http://www.digitaljournal.com/tech-and-science/technology/op-ed-russia-s-sixth-gen-s70-uav-fighter-is-trickier-than-it-looks/article/565104

Op-Ed: Russia’s sixth gen S70 UAV fighter is trickier than it looks

Posted Jan 13, 2020 by Paul Wallis
The announcement of the new Russian unmanned Sukhoi S70 sixth generation fighter includes a few stings. This machine is designed as a supersonic stealth plane, with a lot of hardware and hard points.
Russia s Sukhoi S-70 Okhotnik.
Russia's Sukhoi S-70 Okhotnik.
© Russian Federation Defence Ministry
The S70 Okhotnik ("Hunter") is a stealth UAV (unmanned aerial vehicle) and it’s big. This is no paper dart design. It’s a 44 ton monster fully loaded, and a flying wing design. It’s designed to be almost invisible to radar and targeting systems, and with a few minor adjustments, it would be pretty good, even compared to the American F117 Nighthawk, which is one of its direct opponents.
I think we can lose the “drone” terminology with this class of plane. Fighter capabilities are far more complex. This is clearly a fly-by-wire operator, and with this sort of real time combat responsive fighting capacity it’s not a drone in practice, either.
Russia also says it’s designed to fight F22s and F35s, which seems to meet any likely threat assessment for the Russians. The specifications for the S70 aren’t 100% clear for both security and developmental reasons, but the basic specs seem to fit the fighting UAV/ wingman UAV profile credibly enough. The S70 is believed to be designed to work with the Sukhoi S57, another new generation plane, so this is hardly a flying samovar we’re talking about.

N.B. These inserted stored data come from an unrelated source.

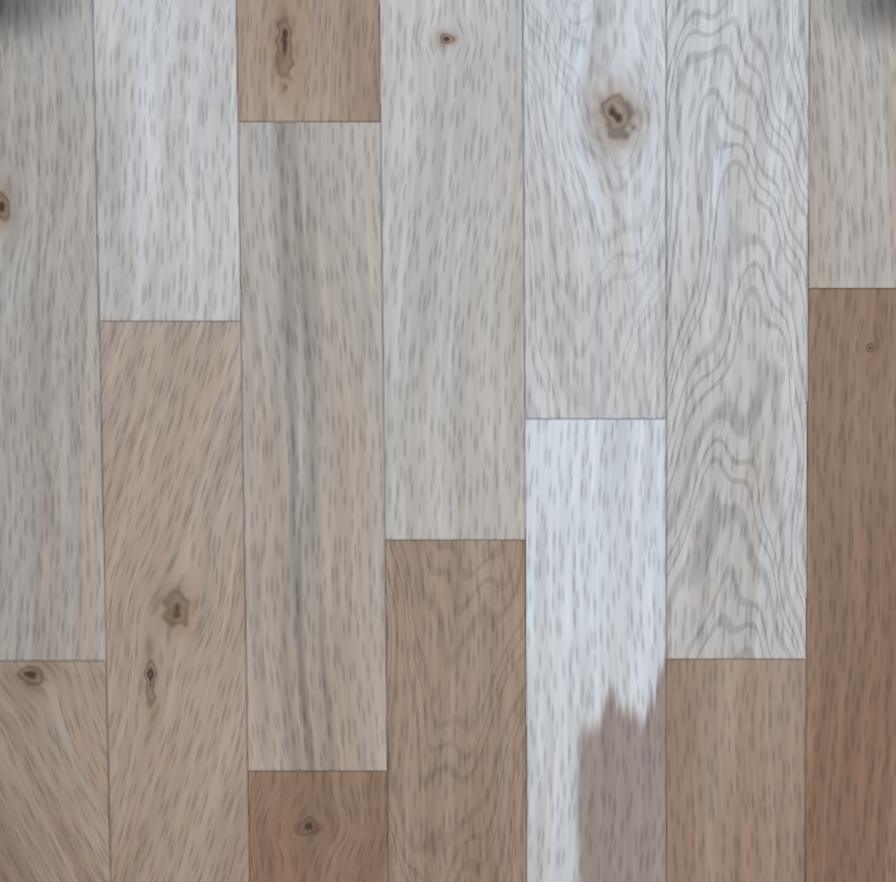
A Shadertoy shader for this texture:

```glsl
// Oak parquet: seven columns of butt-jointed planks, slightly converging downwards.
// Each plank has its own tone, grain slant and cathedral arches; stretched noise makes
// fibres, cellular noise the pores, layered sines the ring warp; knots bend the grain.

const float ANCHOR_X = 0.7435;             // the one seam that stays vertical
const float WIDTH_BOTTOM = 0.155, WIDTH_TOP = 0.160;
const float SEAM_WIDTH = 0.0013, SEAM_DARK = 0.24;
const float FIBRE_DEPTH = 0.085, PORE_DEPTH = 0.10, RING_DEPTH = 0.10;
const float LIGHT_SLOPE = 0.25;            // cooler light towards the top
const vec3 BROWN = vec3(0.53, 0.43, 0.36), BEIGE = vec3(0.64, 0.57, 0.515);
const vec3 GREY = vec3(0.70, 0.685, 0.67), PALE = vec3(0.79, 0.815, 0.845);
const vec3 KNOT_CORE = vec3(0.25, 0.21, 0.19), KNOT_HALO = vec3(0.54, 0.44, 0.36);
const vec3 STAIN = vec3(0.57, 0.515, 0.495);

// End joint height of each column; one column has a second joint
const float JOINT[7] = float[7](0.251, 0.636, 0.126, 0.388, 0.525, 0.253, 0.673);
const float EXTRA_JOINT = 0.862;

// Per plank: tone, grain slant, cathedral strength (negative points down)
const vec3 PLANK[15] = vec3[15](
    vec3(0.60, 0.02, 0.25), vec3(0.42, -0.50, 0.0),
    vec3(0.74, 0.05, 0.2), vec3(0.42, 0.25, 0.0),
    vec3(0.56, -0.04, 0.0), vec3(0.20, 0.15, 0.2),
    vec3(0.69, 0.06, 0.0), vec3(0.30, -0.02, -0.7),
    vec3(0.82, -0.05, -0.5), vec3(1.04, 0.01, 0.0),
    vec3(0.80, 0.04, 1.0), vec3(0.33, 0.02, 0.0),
    vec3(0.58, -0.06, 0.0), vec3(0.13, 0.04, 0.0),
    vec3(0.22, 0.05, 0.0));

// Knots: centre, radius, vertical stretch
const vec4 KNOT[9] = vec4[9](
    vec4(0.690, 0.868, 0.021, 1.25), vec4(0.498, 0.956, 0.009, 0.8),
    vec4(0.198, 0.310, 0.017, 1.3), vec4(0.036, 0.235, 0.016, 1.0),
    vec4(0.344, 0.063, 0.018, 0.6), vec4(0.971, 0.606, 0.007, 1.1),
    vec4(0.002, 0.765, 0.010, 1.7), vec4(0.168, 0.230, 0.007, 4.5),
    vec4(0.318, 0.945, 0.011, 4.0));

float hash(vec2 p) {
    vec3 q = fract(p.xyx * vec3(0.1031, 0.1030, 0.0973));
    q += dot(q, q.yzx + 33.33);
    return fract((q.x + q.y) * q.z);
}

float noise(vec2 p) {
    vec2 i = floor(p), f = fract(p);
    f = f * f * (3.0 - 2.0 * f);
    return mix(mix(hash(i), hash(i + vec2(1, 0)), f.x),
               mix(hash(i + vec2(0, 1)), hash(i + vec2(1, 1)), f.x), f.y);
}

float cellDistance(vec2 p) {
    vec2 cell = floor(p);
    float nearest = 2.0;
    for (int y = -1; y <= 1; y++)
        for (int x = -1; x <= 1; x++) {
            vec2 c = cell + vec2(x, y);
            nearest = min(nearest, length(c + vec2(hash(c), hash(c + 57.3)) - p));
        }
    return nearest;
}

// Plank index; also the place across it (0 to 1) and distances to its seams
int findPlank(vec2 p, out float across, out vec2 seam) {
    float width = mix(WIDTH_BOTTOM, WIDTH_TOP, p.y);
    float column = (p.x - ANCHOR_X) / width + 5.0;
    int c = clamp(int(floor(column)), 0, 6);
    across = column - float(c);
    seam = vec2(min(across, 1.0 - across) * width, abs(p.y - JOINT[c]));
    if (c == 2) {
        seam.y = min(seam.y, abs(p.y - EXTRA_JOINT));
        if (p.y > EXTRA_JOINT) return 14;
    }
    return 2 * c + (p.y < JOINT[c] ? 1 : 0);
}

vec3 woodTone(float t) {
    vec3 c = mix(BROWN, BEIGE, clamp(t * 3.0, 0.0, 1.0));
    c = mix(c, GREY, clamp(t * 3.0 - 1.0, 0.0, 1.0));
    return mix(c, PALE, clamp(t * 3.0 - 2.0, 0.0, 1.0));
}

void mainImage(out vec4 fragColor, in vec2 fragCoord) {
    vec2 p = fragCoord / iResolution.xy;
    float across, unusedAcross;
    vec2 seam, unusedSeam;
    int id = findPlank(p, across, seam);
    vec3 plank = PLANK[id];
    float seed = float(id) * 7.31;

    // Knots bend the grain around them
    float u = p.x - plank.y * p.y + 0.004 * sin(p.y * 13.0 + seed);
    float core = 0.0, halo = 0.0;
    for (int i = 0; i < 9; i++) {
        vec4 k = KNOT[i];
        if (findPlank(k.xy, unusedAcross, unusedSeam) != id) continue;
        vec2 q = (p - k.xy) / (k.z * vec2(1.0, k.w));
        float d = length(q) + 0.5 * (noise(p * 110.0) - 0.5);
        u -= (p.x - k.x) * 0.7 * exp(-0.12 * dot(q, q));
        core = max(core, (1.0 - smoothstep(0.45, 1.05, d)) * (0.6 + 0.4 * sin(d * 9.0)));
        halo = max(halo, exp(-0.5 * d * d));
    }

    // Fibres, pores and growth rings
    float broad = noise(vec2(u * 45.0 + seed, p.y * 2.5)) - 0.5;
    float fibre = noise(vec2(u * 130.0 + seed, p.y * 6.0)) + noise(vec2(u * 270.0, p.y * 14.0 + seed)) - 1.0;
    float pore = 1.0 - smoothstep(0.08, 0.42, cellDistance(vec2(u * 150.0 + seed, p.y * 24.0)));
    float x = across - 0.5 + 0.12 * sin(p.y * 11.0 + seed);
    float arch = p.y + sign(plank.z) * 0.9 * x * x + 0.018 * sin(across * 9.0 + p.y * 17.0)
               + 0.012 * sin(across * 21.0 - p.y * 31.0) + 0.05 * noise(vec2(across * 4.0, p.y * 9.0));
    float ring = smoothstep(0.2, 1.0, sin(arch * 120.0 + 2.0 * sin(arch * 37.0)));

    vec3 color = woodTone(plank.x + LIGHT_SLOPE * (p.y - 0.5) + 0.16 * broad + 0.10 * (noise(p * 6.0) - 0.5));
    float shade = 1.0 + FIBRE_DEPTH * fibre - PORE_DEPTH * pore - RING_DEPTH * abs(plank.z) * ring;

    // Dark heartwood streaks in one plank, a ragged stain in another
    if (id == 4) {
        float s = (across - 0.48 + 0.18 * p.y) / 0.15;
        shade -= 0.30 * exp(-s * s) * noise(vec2(u * 120.0, p.y * 4.0));
    }
    if (id == 9) {
        float top = 0.07 + 0.10 * across + 0.11 * noise(vec2(p.x * 95.0, 2.0)) + 0.03 * noise(p * vec2(260.0, 20.0));
        float side = smoothstep(0.33, 0.41, across + 0.06 * (noise(p * vec2(60.0, 12.0)) - 0.5));
        color = mix(color, STAIN, 0.9 * side * smoothstep(-0.012, 0.025, top - p.y));
    }
    color = mix(color, KNOT_HALO, 0.65 * halo) * shade;
    color = mix(color, KNOT_CORE, 0.85 * core);

    // Seams, then shading at the left edge and the top corners
    float soft = 1.0 / iResolution.y;
    vec2 line = 1.0 - smoothstep(vec2(SEAM_WIDTH - soft), vec2(SEAM_WIDTH + soft), seam);
    color *= 1.0 - SEAM_DARK * max(line.x * (0.5 + 0.5 * noise(p * vec2(6.0, 14.0))), 0.7 * line.y);
    color *= 0.91 + 0.09 * smoothstep(0.0, 0.16, p.x);
    vec2 corner = vec2(min(p.x, 1.0 - p.x), 1.6 * (1.0 - p.y));
    color *= 0.62 + 0.38 * smoothstep(0.0, 0.11, length(corner));
    fragColor = vec4(color, 1.0);
}
```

Careful what you sneer at, guys
There’s been a certain amount of sneering at some features on this vehicle. The flying wing, no tail, exposed engine exhaust, etc. have all been mentioned. The trouble with the sneers is that these are all easily manageable issues, not real problems. Simply enclosing the exhaust ends one issue, and fly-by-wire deals with no-tail flying wing dynamics. At an estimated 1000kmh, that means it MUST have good flight management.
The overall flying wing, as a matter of fact, is very good indeed. It’s a smooth design, nothing sticking out. For targeting systems it’d be like Teflon. By the way, while on the subject, that’s no dumbass bit of engineering, either. Good production values, too. You could calibrate the surface with a flatiron, so it’s good for maintenance purposes, too.
…Now the tricky bit
Russia has been making a point of new tech in its military. That tech includes the new class of hypersonic missiles, which President Putin made a point of mentioning were superior weapons, impossible to intercept, etc. This one-upmanship, however, when applied to air superiority for incoming generations of aircraft, is much more than a mere jibe. It’s a very significant challenge.
Russia is rather obviously rubbing America’s nose in its endlessly convoluted, cost-heavy, staggeringly complicated military tech neuroses. The F35. which I’ve been calling a “flying credit card” for some time, despite the fact it has a few upsides, is a case in point. America and allies have been sweating over this thing for so long.
F35 is a sixth generation fighter which has had everything but actual psychologists working on it. The psychs should perhaps have been working on the military economics and logic of that plane, not the plane. Sixth generation and subsequent generations need working economics and good military profiles for their roles, not some damn CEO Christmas with every design tweak.
The pity of it is that America’s political cronyism and Congress-addled tech development is so cumbersome and stunningly slow. America is about 2 years behind on hypersonic systems, for example, at least officially. It’s like an Olympic sprinter is now some fat slob who can’t find his way out of a chair in anything less than ten years.
The imbecile dithering and third-party pandering is all too obvious. It is chronic, and invariably happens at the expense of real military needs. Everyone’s little pet contractor seems to have a niche in this absurd environment. From the magnificent Skunk Works and early X series to this dismal condition is a real comedown, and it’s an operationally dangerous comedown.
The trick is going to be all about getting the lead out and making sure it stays out of development and design. Can the United States ditch the bozos and get back to speed with its military tech? There’s good money to be made on bets, and someone will collect. Let’s just hope it’s not the US military paying in blood for the idiocies and dawdling tech.